═════ Excerpted data
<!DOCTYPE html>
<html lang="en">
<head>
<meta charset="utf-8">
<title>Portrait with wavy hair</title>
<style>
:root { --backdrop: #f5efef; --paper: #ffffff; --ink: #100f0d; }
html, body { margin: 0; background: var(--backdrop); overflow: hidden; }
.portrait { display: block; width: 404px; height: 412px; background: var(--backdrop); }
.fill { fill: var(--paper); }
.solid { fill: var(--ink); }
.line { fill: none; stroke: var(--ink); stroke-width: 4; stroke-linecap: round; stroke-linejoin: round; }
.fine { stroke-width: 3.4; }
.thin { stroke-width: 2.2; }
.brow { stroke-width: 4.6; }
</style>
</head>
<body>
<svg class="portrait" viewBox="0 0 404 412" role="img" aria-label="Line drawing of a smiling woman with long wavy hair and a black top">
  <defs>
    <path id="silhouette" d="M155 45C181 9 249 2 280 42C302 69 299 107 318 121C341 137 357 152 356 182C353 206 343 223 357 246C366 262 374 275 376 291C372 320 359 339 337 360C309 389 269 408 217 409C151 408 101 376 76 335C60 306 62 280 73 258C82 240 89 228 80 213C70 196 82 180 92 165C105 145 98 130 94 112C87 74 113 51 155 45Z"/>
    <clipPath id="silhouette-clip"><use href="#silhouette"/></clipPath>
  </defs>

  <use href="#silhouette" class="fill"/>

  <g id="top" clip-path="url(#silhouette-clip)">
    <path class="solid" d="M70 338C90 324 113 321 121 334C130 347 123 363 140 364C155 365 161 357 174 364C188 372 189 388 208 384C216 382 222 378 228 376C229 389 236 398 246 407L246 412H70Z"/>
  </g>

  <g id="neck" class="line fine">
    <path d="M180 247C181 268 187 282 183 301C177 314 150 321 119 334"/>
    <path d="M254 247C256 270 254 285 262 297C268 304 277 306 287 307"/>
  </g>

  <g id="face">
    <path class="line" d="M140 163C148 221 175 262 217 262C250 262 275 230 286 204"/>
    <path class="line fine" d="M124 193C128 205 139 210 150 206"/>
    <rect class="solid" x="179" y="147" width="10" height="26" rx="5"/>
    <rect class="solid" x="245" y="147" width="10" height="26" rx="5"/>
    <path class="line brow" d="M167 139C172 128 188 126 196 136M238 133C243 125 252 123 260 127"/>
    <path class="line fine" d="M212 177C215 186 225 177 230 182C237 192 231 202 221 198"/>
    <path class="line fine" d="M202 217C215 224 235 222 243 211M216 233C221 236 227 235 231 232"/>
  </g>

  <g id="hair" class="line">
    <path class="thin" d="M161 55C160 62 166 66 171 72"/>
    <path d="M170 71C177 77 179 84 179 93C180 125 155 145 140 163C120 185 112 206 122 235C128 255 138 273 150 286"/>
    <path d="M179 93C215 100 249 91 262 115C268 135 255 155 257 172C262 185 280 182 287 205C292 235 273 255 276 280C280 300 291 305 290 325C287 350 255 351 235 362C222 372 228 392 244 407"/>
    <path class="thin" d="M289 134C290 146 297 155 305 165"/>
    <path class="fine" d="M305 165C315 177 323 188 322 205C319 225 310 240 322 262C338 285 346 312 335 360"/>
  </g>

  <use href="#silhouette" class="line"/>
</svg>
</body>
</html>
══════════
Filter the listing for the word "wavy" and copy each line that has it.

Exercise result:
<title>Portrait with wavy hair</title>
<svg class="portrait" viewBox="0 0 404 412" role="img" aria-label="Line drawing of a smiling woman with long wavy hair and a black top">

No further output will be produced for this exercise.